*** Opening of Given records ***

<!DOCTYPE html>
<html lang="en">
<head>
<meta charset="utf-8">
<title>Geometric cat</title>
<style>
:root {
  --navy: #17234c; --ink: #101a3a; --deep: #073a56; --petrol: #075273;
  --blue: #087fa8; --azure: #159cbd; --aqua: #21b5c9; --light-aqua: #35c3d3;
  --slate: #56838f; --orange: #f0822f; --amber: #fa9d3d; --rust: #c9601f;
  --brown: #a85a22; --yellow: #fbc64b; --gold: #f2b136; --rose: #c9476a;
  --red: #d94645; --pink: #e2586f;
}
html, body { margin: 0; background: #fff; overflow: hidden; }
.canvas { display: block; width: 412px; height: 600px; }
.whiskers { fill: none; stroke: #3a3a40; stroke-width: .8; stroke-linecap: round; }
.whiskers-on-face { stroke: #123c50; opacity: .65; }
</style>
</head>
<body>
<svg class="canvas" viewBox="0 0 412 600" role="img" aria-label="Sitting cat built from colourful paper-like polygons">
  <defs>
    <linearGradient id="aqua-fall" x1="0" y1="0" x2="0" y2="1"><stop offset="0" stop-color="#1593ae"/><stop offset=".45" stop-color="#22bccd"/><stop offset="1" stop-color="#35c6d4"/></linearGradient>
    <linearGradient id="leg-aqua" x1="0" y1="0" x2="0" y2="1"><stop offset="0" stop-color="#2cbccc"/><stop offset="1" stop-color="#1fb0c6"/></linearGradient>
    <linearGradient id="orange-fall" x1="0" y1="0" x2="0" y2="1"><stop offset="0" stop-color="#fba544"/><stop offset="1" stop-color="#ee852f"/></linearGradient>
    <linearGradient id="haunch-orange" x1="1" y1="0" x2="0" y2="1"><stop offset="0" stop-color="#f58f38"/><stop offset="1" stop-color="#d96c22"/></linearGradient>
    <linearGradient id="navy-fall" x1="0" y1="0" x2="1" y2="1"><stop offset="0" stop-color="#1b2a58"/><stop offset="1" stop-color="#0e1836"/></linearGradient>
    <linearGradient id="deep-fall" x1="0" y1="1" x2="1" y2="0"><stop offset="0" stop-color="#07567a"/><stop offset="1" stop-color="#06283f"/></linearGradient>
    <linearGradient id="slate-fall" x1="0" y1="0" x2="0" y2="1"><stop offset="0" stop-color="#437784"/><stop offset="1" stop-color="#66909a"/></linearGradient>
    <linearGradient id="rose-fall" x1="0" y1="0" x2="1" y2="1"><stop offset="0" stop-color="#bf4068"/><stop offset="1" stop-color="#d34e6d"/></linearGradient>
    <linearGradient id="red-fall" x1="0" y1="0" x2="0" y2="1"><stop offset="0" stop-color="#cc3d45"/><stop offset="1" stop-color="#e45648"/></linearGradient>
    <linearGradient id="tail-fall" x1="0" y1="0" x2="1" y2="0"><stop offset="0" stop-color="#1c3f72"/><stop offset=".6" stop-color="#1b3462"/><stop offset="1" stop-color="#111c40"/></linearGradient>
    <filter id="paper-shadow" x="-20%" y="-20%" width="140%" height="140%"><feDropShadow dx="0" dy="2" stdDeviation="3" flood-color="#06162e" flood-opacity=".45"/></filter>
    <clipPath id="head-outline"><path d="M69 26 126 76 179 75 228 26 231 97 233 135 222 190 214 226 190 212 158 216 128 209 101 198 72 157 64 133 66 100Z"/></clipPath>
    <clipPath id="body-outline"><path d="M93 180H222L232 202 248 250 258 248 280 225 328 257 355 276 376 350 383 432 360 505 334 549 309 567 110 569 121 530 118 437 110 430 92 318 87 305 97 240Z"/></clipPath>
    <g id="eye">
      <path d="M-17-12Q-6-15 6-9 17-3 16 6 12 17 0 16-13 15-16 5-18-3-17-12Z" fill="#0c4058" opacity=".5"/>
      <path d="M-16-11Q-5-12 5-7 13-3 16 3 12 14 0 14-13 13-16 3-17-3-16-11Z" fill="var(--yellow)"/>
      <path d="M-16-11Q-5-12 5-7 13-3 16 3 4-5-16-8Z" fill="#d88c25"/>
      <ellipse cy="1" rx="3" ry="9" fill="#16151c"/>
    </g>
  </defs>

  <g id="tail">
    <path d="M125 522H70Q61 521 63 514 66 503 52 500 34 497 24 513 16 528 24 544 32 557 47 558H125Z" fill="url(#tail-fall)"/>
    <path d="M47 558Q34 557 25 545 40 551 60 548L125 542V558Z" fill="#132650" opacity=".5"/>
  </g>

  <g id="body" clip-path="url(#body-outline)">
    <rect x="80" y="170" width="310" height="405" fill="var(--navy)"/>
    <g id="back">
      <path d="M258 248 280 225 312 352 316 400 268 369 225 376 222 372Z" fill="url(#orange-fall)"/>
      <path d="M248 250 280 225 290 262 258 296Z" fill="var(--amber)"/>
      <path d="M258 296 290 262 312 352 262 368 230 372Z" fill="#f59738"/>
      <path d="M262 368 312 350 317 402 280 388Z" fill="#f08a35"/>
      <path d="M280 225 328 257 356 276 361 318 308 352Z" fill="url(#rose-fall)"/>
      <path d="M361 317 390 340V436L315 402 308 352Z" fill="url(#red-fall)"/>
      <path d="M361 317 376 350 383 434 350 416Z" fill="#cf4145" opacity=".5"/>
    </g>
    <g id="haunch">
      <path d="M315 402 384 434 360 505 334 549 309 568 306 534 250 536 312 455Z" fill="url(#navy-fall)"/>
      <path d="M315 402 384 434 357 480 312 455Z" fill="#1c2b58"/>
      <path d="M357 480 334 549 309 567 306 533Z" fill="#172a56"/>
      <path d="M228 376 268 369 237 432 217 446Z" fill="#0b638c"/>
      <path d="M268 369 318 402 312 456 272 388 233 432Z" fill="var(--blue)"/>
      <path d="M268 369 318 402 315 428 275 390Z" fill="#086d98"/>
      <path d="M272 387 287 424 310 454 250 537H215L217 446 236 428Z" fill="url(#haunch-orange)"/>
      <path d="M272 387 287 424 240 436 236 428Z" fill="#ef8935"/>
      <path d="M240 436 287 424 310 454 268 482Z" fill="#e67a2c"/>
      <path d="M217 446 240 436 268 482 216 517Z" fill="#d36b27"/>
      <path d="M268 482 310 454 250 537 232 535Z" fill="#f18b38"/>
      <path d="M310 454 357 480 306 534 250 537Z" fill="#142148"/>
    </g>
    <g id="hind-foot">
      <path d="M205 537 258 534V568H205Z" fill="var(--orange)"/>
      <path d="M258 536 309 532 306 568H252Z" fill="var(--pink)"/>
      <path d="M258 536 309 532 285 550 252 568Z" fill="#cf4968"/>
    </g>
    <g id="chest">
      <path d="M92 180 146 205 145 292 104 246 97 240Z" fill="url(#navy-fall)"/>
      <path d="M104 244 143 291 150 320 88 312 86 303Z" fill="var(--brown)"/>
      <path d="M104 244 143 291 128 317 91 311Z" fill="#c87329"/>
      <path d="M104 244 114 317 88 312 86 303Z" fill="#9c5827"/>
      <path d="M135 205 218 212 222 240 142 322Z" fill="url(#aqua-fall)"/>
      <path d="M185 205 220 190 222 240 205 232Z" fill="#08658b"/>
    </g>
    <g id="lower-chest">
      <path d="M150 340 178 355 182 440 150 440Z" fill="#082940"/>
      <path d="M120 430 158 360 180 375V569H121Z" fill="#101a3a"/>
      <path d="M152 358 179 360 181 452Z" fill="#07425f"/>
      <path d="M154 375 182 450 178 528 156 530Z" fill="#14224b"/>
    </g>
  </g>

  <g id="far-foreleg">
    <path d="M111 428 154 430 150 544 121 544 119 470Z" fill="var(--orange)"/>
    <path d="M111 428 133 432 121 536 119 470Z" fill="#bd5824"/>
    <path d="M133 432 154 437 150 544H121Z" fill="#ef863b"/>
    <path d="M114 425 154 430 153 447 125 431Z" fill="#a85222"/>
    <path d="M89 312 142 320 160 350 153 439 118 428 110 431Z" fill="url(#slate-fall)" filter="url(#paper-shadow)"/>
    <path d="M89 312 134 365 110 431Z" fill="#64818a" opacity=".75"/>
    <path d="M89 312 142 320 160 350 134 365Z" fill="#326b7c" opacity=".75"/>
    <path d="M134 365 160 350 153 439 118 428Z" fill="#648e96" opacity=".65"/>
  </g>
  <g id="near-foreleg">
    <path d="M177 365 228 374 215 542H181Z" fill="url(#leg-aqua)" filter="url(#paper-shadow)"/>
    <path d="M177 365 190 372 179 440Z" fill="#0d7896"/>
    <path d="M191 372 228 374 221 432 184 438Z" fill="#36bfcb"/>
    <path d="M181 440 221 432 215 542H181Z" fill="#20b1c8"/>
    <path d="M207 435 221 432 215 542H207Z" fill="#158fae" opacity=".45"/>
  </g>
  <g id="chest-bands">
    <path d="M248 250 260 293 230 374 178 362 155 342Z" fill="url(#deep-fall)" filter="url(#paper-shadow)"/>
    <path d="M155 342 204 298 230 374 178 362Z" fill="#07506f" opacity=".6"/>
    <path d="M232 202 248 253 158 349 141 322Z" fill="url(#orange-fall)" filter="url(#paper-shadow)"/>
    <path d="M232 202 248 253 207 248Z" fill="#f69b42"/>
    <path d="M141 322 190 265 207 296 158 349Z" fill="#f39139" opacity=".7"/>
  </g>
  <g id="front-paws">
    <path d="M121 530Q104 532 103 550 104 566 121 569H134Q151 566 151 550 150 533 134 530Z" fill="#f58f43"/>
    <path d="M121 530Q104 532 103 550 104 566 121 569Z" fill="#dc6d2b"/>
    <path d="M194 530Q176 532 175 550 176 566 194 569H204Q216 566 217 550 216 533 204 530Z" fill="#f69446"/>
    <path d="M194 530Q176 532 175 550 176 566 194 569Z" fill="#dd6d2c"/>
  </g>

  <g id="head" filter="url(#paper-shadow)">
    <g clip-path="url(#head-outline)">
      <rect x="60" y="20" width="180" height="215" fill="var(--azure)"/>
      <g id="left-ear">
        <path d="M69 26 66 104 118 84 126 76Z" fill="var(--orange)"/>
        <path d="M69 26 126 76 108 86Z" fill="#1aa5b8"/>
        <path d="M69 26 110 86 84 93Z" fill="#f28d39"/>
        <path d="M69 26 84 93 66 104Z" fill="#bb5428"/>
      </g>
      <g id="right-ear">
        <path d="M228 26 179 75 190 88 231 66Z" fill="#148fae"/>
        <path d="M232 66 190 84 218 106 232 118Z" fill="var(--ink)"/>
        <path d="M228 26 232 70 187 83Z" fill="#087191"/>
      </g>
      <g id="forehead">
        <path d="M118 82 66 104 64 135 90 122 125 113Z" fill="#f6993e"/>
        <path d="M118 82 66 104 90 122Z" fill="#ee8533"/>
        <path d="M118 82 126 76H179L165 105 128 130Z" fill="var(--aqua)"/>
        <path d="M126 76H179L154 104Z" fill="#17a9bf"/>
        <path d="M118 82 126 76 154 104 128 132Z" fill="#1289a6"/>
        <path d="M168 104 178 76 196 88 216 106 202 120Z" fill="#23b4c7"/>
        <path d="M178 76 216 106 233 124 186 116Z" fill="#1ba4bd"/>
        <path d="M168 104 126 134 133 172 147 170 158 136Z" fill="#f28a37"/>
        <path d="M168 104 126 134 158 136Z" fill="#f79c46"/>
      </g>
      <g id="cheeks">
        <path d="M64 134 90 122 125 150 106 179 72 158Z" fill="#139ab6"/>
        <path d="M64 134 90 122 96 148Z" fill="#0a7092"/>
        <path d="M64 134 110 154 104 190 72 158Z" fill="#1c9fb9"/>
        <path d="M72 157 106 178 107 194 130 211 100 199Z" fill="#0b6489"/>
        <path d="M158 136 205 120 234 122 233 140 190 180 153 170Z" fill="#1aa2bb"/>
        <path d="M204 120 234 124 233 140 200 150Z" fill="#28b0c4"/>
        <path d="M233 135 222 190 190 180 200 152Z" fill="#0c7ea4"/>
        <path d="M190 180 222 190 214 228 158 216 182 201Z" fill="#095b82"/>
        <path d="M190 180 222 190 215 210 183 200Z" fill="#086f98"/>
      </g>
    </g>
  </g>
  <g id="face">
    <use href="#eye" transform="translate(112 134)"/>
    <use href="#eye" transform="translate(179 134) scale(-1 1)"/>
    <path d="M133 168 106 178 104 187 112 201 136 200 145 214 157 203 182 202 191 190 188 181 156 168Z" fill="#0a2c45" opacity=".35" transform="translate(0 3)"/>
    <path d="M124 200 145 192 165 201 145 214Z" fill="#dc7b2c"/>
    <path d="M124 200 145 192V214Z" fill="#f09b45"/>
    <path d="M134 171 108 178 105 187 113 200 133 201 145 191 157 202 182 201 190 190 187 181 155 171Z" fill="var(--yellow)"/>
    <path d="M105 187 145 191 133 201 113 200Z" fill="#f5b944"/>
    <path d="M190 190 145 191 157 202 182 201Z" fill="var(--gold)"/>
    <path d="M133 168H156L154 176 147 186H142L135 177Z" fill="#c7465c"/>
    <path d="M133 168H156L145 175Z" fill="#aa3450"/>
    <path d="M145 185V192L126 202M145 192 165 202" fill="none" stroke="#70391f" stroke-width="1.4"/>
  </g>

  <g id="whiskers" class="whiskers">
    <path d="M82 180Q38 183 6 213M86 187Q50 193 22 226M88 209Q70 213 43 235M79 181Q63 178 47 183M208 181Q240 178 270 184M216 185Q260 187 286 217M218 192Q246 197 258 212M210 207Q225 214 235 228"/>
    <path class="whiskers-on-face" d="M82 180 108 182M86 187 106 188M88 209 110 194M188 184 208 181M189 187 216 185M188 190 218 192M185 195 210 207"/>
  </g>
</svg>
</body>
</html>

*** Close of Given records ***

Leave out every line above except those from the line with "317 390 340V436L315" up to and including the line with "454 250 537H215L217", and copy those exactly.

▶ Answer section:
      <path d="M361 317 390 340V436L315 402 308 352Z" fill="url(#red-fall)"/>
      <path d="M361 317 376 350 383 434 350 416Z" fill="#cf4145" opacity=".5"/>
    </g>
    <g id="haunch">
      <path d="M315 402 384 434 360 505 334 549 309 568 306 534 250 536 312 455Z" fill="url(#navy-fall)"/>
      <path d="M315 402 384 434 357 480 312 455Z" fill="#1c2b58"/>
      <path d="M357 480 334 549 309 567 306 533Z" fill="#172a56"/>
      <path d="M228 376 268 369 237 432 217 446Z" fill="#0b638c"/>
      <path d="M268 369 318 402 312 456 272 388 233 432Z" fill="var(--blue)"/>
      <path d="M268 369 318 402 315 428 275 390Z" fill="#086d98"/>
      <path d="M272 387 287 424 310 454 250 537H215L217 446 236 428Z" fill="url(#haunch-orange)"/>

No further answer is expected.